Image credits: Sindhuja Sirigeri
The white-rumped vulture (Gyps bengalensis) was once one of the most abundant raptors in the world. Over the last three decades, their numbers have drastically reduced, thanks to diclofenac poisoning. Diclofenac is a veterinary drug used for alleviating pain in dying cattle. When vultures feed on the diclofenac-injected animal carcasses, they develop gout in their internal organs and die. With steps like banning diclofenac for veterinary purposes, establishing captive breeding centres and identifying ‘vulture safe zones’, the future for these majestic scavengers look bright.
In a recent study, biologists from the Bombay Natural History Society, Mumbai, have surveyed white-rumped vultures in the Sigur plateau of Tamil Nadu and have concluded that this region could be an ideal place for a vulture sanctuary. The study, published in the Journal of Threatened Taxa, has also analysed the public perception of vultures in the area—a key criterion for conservation.
The Sigur plateau connects the Eastern and the Western Ghats and is located at the intersection of three tiger reserves—the Mudumalai Tiger Reserve, Bandipur Tiger Reserve and Sathyamangalam Tiger Reserve. It covers an area of 778.80 km, about as big as the city of Bengaluru. It has a small population of white-rumped vultures that are known to feed on wild carcasses and hence aren’t much affected by diclofenac poisoning. In this study, the researchers found out more about their numbers, breeding and feeding habits in the region between September 2011 to May 2012.
“We are monitoring the vulture population from 2011 and are continuing it in the Mudumalai Tiger Reserve. Today, the population of three residential vulture species—the white-rumped vulture, long-billed vulture and the red-headed vulture is more than 220 and counting,” says Arockianathan Samson, the lead author of the study. He is a Research Biologist at the Vulture Programme, Bombay Natural History Society, Mumbai.
The researchers counted individual vultures sighted in nesting and feeding sites during the early mornings and late evenings. They estimate that around 70–115 vultures live in this region in two colonies. They found 68 vulture nests, along the Sigur and Gundattihalla rivers, located on 41 trees. Most of them were found on the arjuna tree (Terminalia arjuna) at an average height of about 28 meters.
“The Mudumalai Tiger Reserve is planting arjuna trees along the rivers to help these vultures build more nests in the future,” says Samson. About 9 in 10 chicks found in these nests successfully hatched.
The study also found that vultures fed on about half of the carcasses found in the region. As scavengers, they play a vital role in cleaning up the dead and recycling nutrients. Interestingly, they seem to prefer the carcasses of elephants and Indian gaurs, both of which are found in the region.
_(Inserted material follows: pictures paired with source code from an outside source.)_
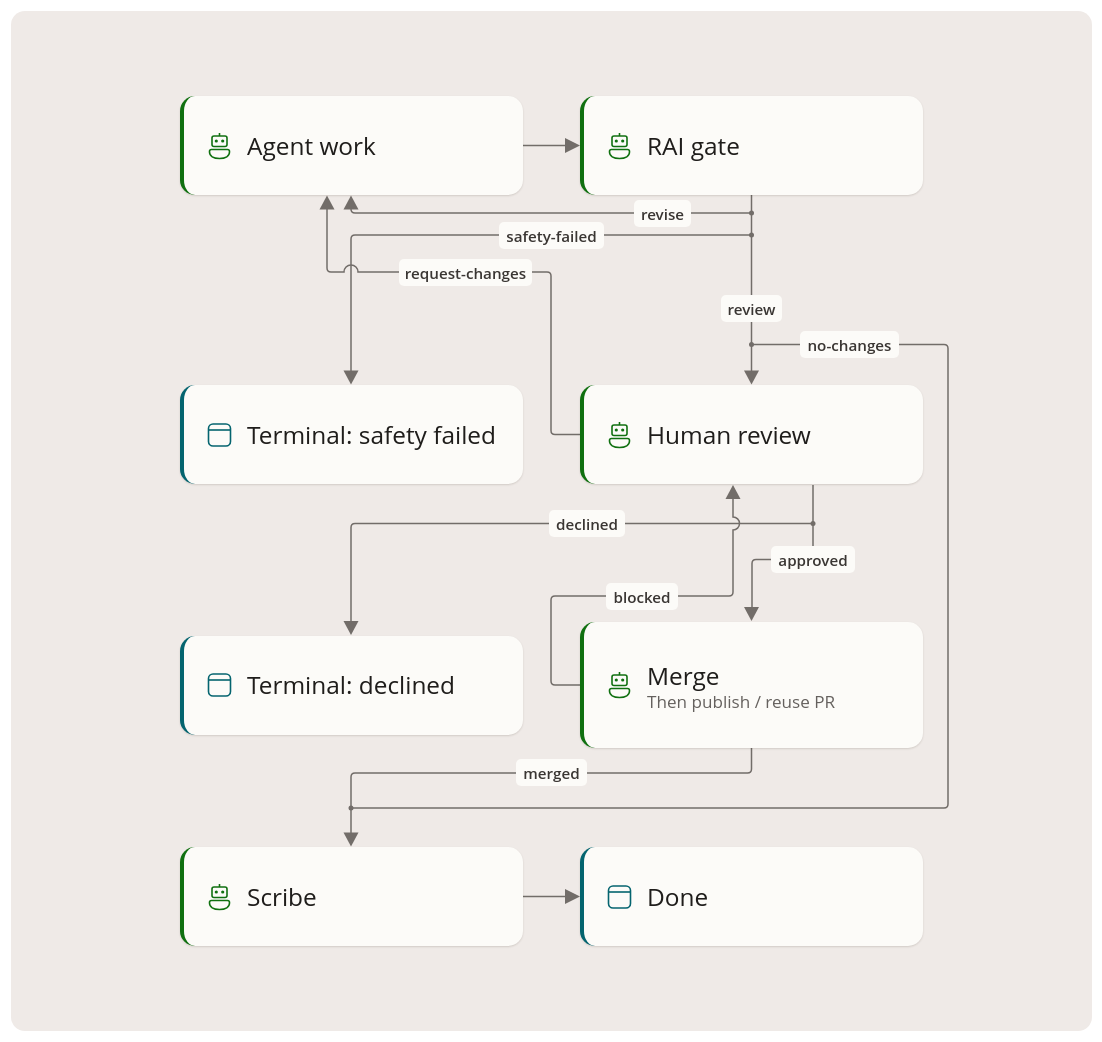
<!DOCTYPE html>
<html lang="en">
<head>
<meta charset="utf-8">
<title>Agent review workflow</title>
<style>
:root {
  --page: #ffffff;
  --panel: #efeae7;
  --card: #fcfbf8;
  --ink: #1f1d1b;
  --label-ink: #3a3633;
  --muted: #65615e;
  --wire: #726d69;
  --agent: #107010;
  --terminal: #04646f;
}
* { box-sizing: border-box; }
body { margin: 0; background: var(--page); font-family: "Open Sans", "Noto Sans", sans-serif; }
.diagram { position: relative; width: 1102px; height: 1042px; overflow: hidden; }
.panel { position: absolute; left: 11px; top: 11px; width: 1081px; height: 1020px; border-radius: 14px; background: var(--panel); }
.wires { position: absolute; left: 0; top: 0; width: 1102px; height: 1042px; }
.node {
  position: absolute; width: 343px; height: 99px;
  display: flex; align-items: center; gap: 15px; padding-left: 23px;
  background: var(--card); color: var(--accent);
  border-left: 4px solid var(--accent); border-radius: 15px;
  box-shadow: 0 1px 2px rgba(60, 50, 40, .16);
}
.agent { --accent: var(--agent); }
.terminal { --accent: var(--terminal); }
.left { left: 180px; }
.right { left: 580px; }
.row-1 { top: 96px; }
.row-2 { top: 385px; }
.row-3 { top: 635.5px; }
.row-4 { top: 847px; }
.merge { top: 622px; height: 126px; }
.icon { width: 25px; height: 28px; flex: none; fill: none; stroke: currentColor; stroke-width: 1.6; }
.title { margin: 0; color: var(--ink); font-size: 24.4px; font-weight: 500; line-height: 30px; white-space: nowrap; }
.note { margin: 0; color: var(--muted); font-size: 17.1px; line-height: 21px; white-space: nowrap; }
.merge .text { padding-top: 2px; }
.label {
  position: absolute; height: 27px; display: flex; align-items: center; justify-content: center;
  border-radius: 5px; background: var(--card); color: var(--label-ink);
  font-size: 15.2px; font-weight: 600; line-height: 20px; white-space: nowrap;
}
.revise { left: 634px; top: 200px; width: 57px; }
.safety-failed { left: 499px; top: 222px; width: 105px; }
.request-changes { left: 399px; top: 259px; width: 133px; }
.review { left: 721px; top: 295px; width: 61px; }
.no-changes { left: 800px; top: 331px; width: 99px; }
.declined { left: 549px; top: 510px; width: 76px; }
.approved { left: 771px; top: 546px; width: 84px; }
.blocked { left: 606px; top: 583px; width: 72px; }
.merged { left: 516px; top: 759px; width: 71px; }
</style>
</head>
<body>
<main class="diagram">
  <div class="panel"></div>

  <svg class="wires" viewBox="0 0 1102 1042" aria-hidden="true">
    <defs>
      <path id="arrow-down" d="M-7.5 -14H7.5L0 0Z"/>
      <path id="arrow-up" d="M-7.5 14H7.5L0 0Z"/>
      <path id="arrow-right" d="M-15 -7.5V7.5L0 0Z"/>
      <symbol id="robot" viewBox="0 0 25 28" overflow="visible">
        <path d="M12.5 1V4"/>
        <rect x="5" y="4" width="15" height="10.5" rx="2"/>
        <circle cx="9.3" cy="9" r="1.6" fill="currentColor" stroke="none"/>
        <circle cx="15.7" cy="9" r="1.6" fill="currentColor" stroke="none"/>
        <path d="M4.5 17.5H20.5Q22.5 17.5 22.5 19.5V20C22.5 24 18.5 26.5 12.5 26.5S2.500 24 2.500 20V19.500Q2.500 17.500 4.500 17.500Z"/>
      </symbol>
      <symbol id="window" viewBox="0 0 25 28" overflow="visible">
        <rect x="1.500" y="3" width="22" height="22" rx="4.500"/>
        <path d="M1.500 9H23.500"/>
      </symbol>
    </defs>
    <g fill="none" stroke="var(--wire)" stroke-width="1.5">
      <path d="M523 145.500H568"/>
      <path d="M523 896.500H568"/>
      <path d="M751.500 195V372"/>
      <path d="M751.500 213H355Q351 213 351 209V206"/>
      <path d="M751.500 235H355Q351 235 351 239V372"/>
      <path d="M580 434.500H555Q551 434.500 551 430.500V276Q551 272 547 272H358A7 7 0 0 0 344 272H331Q327 272 327 268V207"/>
      <path d="M751.500 344.500H944Q948 344.500 948 348.500V804Q948 808 944 808H351"/>
      <path d="M813 485V555Q813 559.500 809 559.500H756Q752 559.500 752 563.500V609"/>
      <path d="M813 523.500H355Q351 523.500 351 527.500V623"/>
      <path d="M580 685H555Q551 685 551 681V600Q551 596 555 596H729Q733 596 733 592V530A6.500 6.500 0 0 0 733 517V497"/>
      <path d="M751.500 748V769Q751.500 773 747.500 773H355Q351 773 351 777V835"/>
    </g>
    <g fill="var(--wire)">
      <use href="#arrow-right" x="580" y="145.500"/>
      <use href="#arrow-right" x="580" y="896.500"/>
      <use href="#arrow-up" x="327" y="195.500"/>
      <use href="#arrow-up" x="351" y="195.500"/>
      <use href="#arrow-up" x="733" y="485"/>
      <use href="#arrow-down" x="351" y="384.500"/>
      <use href="#arrow-down" x="751.500" y="384.500"/>
      <use href="#arrow-down" x="751.500" y="621"/>
      <use href="#arrow-down" x="351" y="635"/>
      <use href="#arrow-down" x="351" y="846.500"/>
      <circle cx="751.500" cy="213" r="2.500"/>
      <circle cx="751.500" cy="235" r="2.500"/>
      <circle cx="751.500" cy="344.500" r="2.500"/>
      <circle cx="813" cy="523.500" r="2.500"/>
      <circle cx="351" cy="808" r="2.500"/>
    </g>
  </svg>

  <section class="node agent left row-1">
    <svg class="icon" aria-hidden="true"><use href="#robot" width="25" height="28"/></svg>
    <h2 class="title">Agent work</h2>
  </section>
  <section class="node agent right row-1">
    <svg class="icon" aria-hidden="true"><use href="#robot" width="25" height="28"/></svg>
    <h2 class="title">RAI gate</h2>
  </section>
  <section class="node terminal left row-2">
    <svg class="icon" aria-hidden="true"><use href="#window" width="25" height="28"/></svg>
    <h2 class="title">Terminal: safety failed</h2>
  </section>
  <section class="node agent right row-2">
    <svg class="icon" aria-hidden="true"><use href="#robot" width="25" height="28"/></svg>
    <h2 class="title">Human review</h2>
  </section>
  <section class="node terminal left row-3">
    <svg class="icon" aria-hidden="true"><use href="#window" width="25" height="28"/></svg>
    <h2 class="title">Terminal: declined</h2>
  </section>
  <section class="node agent right merge">
    <svg class="icon" aria-hidden="true"><use href="#robot" width="25" height="28"/></svg>
    <div class="text">
      <h2 class="title">Merge</h2>
      <p class="note">Then publish / reuse PR</p>
    </div>
  </section>
  <section class="node agent left row-4">
    <svg class="icon" aria-hidden="true"><use href="#robot" width="25" height="28"/></svg>
    <h2 class="title">Scribe</h2>
  </section>
  <section class="node terminal right row-4">
    <svg class="icon" aria-hidden="true"><use href="#window" width="25" height="28"/></svg>
    <h2 class="title">Done</h2>
  </section>

  <span class="label revise">revise</span>
  <span class="label safety-failed">safety-failed</span>
  <span class="label request-changes">request-changes</span>
  <span class="label review">review</span>
  <span class="label no-changes">no-changes</span>
  <span class="label declined">declined</span>
  <span class="label approved">approved</span>
  <span class="label blocked">blocked</span>
  <span class="label merged">merged</span>
</main>
</body>
</html>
Since people’s perception of these birds plays a vital role in conserving them, the researchers interviewed 109 people, including cattle holders and veterinary professionals in the adjoining villages, to gather their perspectives. About 9 in 10 respondents believed that conserving vultures was good for the ecosystem. Villagers usually disposed of the cattle carcasses into the forest about 300 to 500 meters from the village and used the vulture non-toxic drug meloxicam to treat cattle. Only four medical shops in the vicinity sold diclofenac, albeit for human consumption.
Based on these findings, the researchers suggest that the Sigur plateau is ideal as a vulture sanctuary because of its location at the confluence of three tiger reserves where the food will be in abundance for the vultures.
This article has been run past the researchers, whose work is covered, to ensure accuracy.